(WORK TO BE COMPLETED):
Tell how many lines in the data below hold the string "else"; give nothing but the number.

(Saved entries):
☆ ☆ ☆
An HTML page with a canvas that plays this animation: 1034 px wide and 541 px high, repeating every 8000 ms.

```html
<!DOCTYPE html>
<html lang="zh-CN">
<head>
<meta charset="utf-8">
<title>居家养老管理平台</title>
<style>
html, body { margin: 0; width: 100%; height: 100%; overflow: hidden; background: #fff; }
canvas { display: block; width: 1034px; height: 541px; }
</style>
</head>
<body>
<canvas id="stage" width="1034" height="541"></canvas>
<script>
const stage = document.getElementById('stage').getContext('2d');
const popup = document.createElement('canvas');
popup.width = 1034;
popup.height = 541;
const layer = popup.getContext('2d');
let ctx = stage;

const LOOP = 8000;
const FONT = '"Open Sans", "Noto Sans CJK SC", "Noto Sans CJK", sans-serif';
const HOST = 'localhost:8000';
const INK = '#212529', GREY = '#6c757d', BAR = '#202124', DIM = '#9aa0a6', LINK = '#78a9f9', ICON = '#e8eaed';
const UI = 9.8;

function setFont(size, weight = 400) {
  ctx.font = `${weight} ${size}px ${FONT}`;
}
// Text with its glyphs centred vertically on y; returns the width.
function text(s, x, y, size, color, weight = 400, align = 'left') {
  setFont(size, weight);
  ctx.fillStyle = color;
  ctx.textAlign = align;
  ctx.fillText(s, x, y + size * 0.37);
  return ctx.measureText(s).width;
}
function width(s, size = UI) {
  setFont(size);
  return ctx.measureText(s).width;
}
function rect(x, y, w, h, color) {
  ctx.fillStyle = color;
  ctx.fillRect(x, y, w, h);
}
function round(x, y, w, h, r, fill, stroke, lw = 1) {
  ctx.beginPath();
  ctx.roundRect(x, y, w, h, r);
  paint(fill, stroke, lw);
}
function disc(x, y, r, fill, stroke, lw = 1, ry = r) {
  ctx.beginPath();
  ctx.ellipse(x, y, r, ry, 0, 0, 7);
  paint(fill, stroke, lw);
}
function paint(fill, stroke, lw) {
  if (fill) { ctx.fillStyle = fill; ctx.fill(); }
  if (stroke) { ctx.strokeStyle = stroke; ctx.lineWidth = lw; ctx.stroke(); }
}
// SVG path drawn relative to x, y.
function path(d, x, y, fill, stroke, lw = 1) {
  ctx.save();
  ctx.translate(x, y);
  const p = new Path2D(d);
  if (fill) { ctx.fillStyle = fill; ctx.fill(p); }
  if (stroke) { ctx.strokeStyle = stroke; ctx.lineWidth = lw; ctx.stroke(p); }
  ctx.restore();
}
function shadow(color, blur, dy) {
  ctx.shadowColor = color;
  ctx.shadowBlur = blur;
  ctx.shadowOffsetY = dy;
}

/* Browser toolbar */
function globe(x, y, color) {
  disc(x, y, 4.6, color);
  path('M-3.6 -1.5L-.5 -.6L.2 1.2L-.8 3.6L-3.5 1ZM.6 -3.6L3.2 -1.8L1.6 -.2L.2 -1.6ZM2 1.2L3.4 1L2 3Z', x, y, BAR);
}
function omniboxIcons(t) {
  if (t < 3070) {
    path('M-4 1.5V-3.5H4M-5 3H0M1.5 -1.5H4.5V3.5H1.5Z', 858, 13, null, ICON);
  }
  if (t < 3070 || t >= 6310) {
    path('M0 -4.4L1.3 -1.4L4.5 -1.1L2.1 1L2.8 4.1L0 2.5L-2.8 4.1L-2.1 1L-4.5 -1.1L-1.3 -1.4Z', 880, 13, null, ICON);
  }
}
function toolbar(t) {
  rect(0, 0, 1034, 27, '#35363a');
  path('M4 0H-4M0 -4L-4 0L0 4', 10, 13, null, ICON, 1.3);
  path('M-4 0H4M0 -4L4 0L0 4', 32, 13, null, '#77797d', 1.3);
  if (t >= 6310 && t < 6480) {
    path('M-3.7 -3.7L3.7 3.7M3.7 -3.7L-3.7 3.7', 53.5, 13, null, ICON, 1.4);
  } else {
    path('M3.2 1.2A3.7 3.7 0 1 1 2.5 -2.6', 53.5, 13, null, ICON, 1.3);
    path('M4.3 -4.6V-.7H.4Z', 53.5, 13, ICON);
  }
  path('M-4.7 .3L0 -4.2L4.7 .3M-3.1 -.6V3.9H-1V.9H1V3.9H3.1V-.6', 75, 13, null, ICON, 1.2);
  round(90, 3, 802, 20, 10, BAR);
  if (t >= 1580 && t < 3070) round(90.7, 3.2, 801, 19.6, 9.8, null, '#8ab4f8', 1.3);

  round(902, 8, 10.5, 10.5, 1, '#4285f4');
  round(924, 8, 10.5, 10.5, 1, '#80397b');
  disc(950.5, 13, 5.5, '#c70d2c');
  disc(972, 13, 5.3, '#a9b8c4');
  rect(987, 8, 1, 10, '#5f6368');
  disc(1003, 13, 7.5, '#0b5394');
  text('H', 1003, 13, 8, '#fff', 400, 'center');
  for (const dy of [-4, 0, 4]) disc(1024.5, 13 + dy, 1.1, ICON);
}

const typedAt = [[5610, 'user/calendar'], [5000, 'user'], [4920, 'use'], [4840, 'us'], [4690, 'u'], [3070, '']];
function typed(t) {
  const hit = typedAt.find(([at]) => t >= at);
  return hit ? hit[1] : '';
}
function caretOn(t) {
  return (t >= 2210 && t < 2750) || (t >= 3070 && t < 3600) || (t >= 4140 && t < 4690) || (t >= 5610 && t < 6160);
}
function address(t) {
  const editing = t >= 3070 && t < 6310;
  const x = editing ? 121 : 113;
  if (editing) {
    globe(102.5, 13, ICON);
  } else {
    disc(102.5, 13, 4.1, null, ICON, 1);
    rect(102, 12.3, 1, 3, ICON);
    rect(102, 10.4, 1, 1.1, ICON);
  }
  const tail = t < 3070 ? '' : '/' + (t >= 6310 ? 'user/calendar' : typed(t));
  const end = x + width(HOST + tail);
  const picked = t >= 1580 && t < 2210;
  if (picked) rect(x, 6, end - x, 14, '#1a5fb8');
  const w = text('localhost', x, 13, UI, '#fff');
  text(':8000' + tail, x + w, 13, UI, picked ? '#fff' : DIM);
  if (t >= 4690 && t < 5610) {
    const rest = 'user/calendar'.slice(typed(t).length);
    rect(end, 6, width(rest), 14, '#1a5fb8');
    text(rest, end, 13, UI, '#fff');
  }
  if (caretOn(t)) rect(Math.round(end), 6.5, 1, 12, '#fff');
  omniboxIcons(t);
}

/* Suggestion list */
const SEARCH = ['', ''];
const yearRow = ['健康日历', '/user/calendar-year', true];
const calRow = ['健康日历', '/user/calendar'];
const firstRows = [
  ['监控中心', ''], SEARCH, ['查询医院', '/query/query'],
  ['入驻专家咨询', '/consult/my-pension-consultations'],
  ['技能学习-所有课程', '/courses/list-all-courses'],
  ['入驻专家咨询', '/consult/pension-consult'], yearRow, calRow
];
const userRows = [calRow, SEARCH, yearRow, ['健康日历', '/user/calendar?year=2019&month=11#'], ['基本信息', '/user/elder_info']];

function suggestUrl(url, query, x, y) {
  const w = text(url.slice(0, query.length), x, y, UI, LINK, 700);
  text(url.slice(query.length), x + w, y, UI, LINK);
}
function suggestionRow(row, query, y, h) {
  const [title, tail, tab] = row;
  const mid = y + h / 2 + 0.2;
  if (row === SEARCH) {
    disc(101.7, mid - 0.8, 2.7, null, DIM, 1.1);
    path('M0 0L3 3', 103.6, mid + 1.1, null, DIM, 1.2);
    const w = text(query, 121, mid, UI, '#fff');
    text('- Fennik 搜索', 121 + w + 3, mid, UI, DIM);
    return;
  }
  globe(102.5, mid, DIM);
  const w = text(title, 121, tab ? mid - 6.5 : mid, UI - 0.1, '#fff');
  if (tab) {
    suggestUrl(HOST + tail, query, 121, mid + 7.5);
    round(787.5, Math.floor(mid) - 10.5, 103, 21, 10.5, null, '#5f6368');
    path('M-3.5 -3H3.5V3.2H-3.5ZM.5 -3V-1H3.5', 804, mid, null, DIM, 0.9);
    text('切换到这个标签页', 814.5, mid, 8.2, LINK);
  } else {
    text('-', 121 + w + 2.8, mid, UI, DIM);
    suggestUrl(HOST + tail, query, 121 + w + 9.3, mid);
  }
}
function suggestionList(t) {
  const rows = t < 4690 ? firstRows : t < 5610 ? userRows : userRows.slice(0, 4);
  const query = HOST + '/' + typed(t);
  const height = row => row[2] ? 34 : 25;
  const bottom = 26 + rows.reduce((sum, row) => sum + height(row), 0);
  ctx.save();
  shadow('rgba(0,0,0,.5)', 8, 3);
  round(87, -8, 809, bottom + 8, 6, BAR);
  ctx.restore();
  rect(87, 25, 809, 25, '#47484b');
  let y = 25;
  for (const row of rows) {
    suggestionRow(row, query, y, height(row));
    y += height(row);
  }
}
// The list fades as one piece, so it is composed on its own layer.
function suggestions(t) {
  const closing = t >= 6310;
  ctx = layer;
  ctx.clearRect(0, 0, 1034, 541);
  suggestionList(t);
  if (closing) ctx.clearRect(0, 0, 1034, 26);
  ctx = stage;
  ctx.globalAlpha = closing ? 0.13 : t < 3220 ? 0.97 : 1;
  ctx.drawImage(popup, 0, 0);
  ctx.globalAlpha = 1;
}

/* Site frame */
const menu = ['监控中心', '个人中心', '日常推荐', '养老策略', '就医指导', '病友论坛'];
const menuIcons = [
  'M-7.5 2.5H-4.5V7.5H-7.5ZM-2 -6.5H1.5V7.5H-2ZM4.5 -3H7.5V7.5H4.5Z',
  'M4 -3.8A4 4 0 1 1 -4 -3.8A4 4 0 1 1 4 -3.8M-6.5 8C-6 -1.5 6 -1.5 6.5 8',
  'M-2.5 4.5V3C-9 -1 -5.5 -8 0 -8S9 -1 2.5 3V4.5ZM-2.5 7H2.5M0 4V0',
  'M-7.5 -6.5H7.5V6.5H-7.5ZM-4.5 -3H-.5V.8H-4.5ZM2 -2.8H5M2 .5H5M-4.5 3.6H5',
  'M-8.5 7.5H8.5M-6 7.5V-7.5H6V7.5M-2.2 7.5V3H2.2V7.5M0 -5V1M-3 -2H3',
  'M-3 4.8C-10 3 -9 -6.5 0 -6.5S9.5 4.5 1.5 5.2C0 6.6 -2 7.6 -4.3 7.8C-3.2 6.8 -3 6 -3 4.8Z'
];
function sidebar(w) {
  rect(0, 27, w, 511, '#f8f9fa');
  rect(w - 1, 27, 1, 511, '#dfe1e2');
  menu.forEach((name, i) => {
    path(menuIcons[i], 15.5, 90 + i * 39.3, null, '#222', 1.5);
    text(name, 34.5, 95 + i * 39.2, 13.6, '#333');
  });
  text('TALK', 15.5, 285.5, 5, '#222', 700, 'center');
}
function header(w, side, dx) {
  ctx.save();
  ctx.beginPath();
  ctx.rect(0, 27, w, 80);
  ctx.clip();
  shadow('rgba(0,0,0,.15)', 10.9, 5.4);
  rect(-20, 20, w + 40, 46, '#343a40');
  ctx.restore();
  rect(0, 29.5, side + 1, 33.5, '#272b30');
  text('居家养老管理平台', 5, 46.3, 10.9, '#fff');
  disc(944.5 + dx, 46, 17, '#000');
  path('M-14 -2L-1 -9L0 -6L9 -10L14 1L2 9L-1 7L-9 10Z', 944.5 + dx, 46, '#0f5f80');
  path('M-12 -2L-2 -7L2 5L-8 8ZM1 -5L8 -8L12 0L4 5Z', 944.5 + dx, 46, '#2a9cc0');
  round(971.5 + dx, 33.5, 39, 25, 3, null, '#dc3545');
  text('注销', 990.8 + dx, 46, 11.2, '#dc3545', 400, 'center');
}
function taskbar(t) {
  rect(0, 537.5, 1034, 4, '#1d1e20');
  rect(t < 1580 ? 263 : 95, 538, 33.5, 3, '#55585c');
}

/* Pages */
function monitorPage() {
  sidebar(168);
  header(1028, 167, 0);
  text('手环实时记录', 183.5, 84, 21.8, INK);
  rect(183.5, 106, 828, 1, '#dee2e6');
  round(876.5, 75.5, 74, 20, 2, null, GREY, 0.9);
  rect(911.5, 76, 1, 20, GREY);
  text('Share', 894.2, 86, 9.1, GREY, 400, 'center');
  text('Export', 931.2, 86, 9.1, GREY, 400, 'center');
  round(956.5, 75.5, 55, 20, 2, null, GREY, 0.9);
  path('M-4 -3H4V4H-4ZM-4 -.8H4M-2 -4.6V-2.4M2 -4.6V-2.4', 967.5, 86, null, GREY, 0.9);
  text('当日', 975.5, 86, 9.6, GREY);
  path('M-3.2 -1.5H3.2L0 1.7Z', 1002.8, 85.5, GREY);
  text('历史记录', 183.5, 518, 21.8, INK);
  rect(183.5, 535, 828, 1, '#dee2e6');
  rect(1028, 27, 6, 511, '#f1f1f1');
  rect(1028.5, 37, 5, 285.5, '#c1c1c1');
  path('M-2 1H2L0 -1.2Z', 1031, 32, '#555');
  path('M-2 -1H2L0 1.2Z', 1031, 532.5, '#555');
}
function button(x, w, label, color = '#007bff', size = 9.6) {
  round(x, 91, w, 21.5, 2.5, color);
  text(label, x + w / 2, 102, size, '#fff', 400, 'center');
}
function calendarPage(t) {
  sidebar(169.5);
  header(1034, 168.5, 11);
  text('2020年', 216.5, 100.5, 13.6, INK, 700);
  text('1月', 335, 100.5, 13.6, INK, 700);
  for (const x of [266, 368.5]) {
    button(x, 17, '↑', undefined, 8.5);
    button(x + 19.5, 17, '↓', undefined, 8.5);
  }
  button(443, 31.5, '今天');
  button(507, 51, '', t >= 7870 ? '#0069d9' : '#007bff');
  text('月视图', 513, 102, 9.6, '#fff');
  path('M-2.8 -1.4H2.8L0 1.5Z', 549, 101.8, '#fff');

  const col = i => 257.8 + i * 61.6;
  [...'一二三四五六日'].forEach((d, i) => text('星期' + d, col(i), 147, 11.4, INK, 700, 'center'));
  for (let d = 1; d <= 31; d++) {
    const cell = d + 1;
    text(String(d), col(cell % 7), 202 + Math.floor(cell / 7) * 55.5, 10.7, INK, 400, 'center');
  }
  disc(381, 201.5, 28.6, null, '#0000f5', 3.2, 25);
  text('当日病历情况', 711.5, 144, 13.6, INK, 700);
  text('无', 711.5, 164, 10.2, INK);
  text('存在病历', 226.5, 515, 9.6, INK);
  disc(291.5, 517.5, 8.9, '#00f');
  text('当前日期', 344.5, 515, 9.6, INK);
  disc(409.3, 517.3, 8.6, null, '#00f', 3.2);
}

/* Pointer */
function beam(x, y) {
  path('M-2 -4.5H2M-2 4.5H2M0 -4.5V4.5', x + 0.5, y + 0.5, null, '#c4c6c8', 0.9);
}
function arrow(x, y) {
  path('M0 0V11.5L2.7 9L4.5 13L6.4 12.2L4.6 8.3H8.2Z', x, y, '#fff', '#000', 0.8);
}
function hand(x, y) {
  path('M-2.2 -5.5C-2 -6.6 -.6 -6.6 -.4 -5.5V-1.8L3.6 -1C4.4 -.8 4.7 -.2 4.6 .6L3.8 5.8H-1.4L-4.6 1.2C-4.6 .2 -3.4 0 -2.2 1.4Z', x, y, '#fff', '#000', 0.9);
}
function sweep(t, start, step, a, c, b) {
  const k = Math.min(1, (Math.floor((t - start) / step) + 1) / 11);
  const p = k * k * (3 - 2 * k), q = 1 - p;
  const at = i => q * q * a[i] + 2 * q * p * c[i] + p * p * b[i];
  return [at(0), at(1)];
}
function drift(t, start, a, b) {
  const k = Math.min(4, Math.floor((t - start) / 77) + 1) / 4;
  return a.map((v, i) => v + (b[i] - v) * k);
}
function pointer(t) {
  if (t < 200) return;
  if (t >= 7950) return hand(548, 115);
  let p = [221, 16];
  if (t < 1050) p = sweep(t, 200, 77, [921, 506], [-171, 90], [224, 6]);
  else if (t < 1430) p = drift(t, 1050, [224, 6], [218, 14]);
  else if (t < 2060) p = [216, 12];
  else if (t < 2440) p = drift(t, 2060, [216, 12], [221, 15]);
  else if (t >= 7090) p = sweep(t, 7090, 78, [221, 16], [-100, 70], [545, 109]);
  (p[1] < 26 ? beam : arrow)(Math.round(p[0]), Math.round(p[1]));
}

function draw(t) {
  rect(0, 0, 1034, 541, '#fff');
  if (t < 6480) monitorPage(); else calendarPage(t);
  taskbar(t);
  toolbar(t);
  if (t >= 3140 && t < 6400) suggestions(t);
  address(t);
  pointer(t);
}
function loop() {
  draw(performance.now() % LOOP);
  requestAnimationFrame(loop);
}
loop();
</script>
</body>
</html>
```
☆ ☆ ☆
(YOUR RESPONSE):
8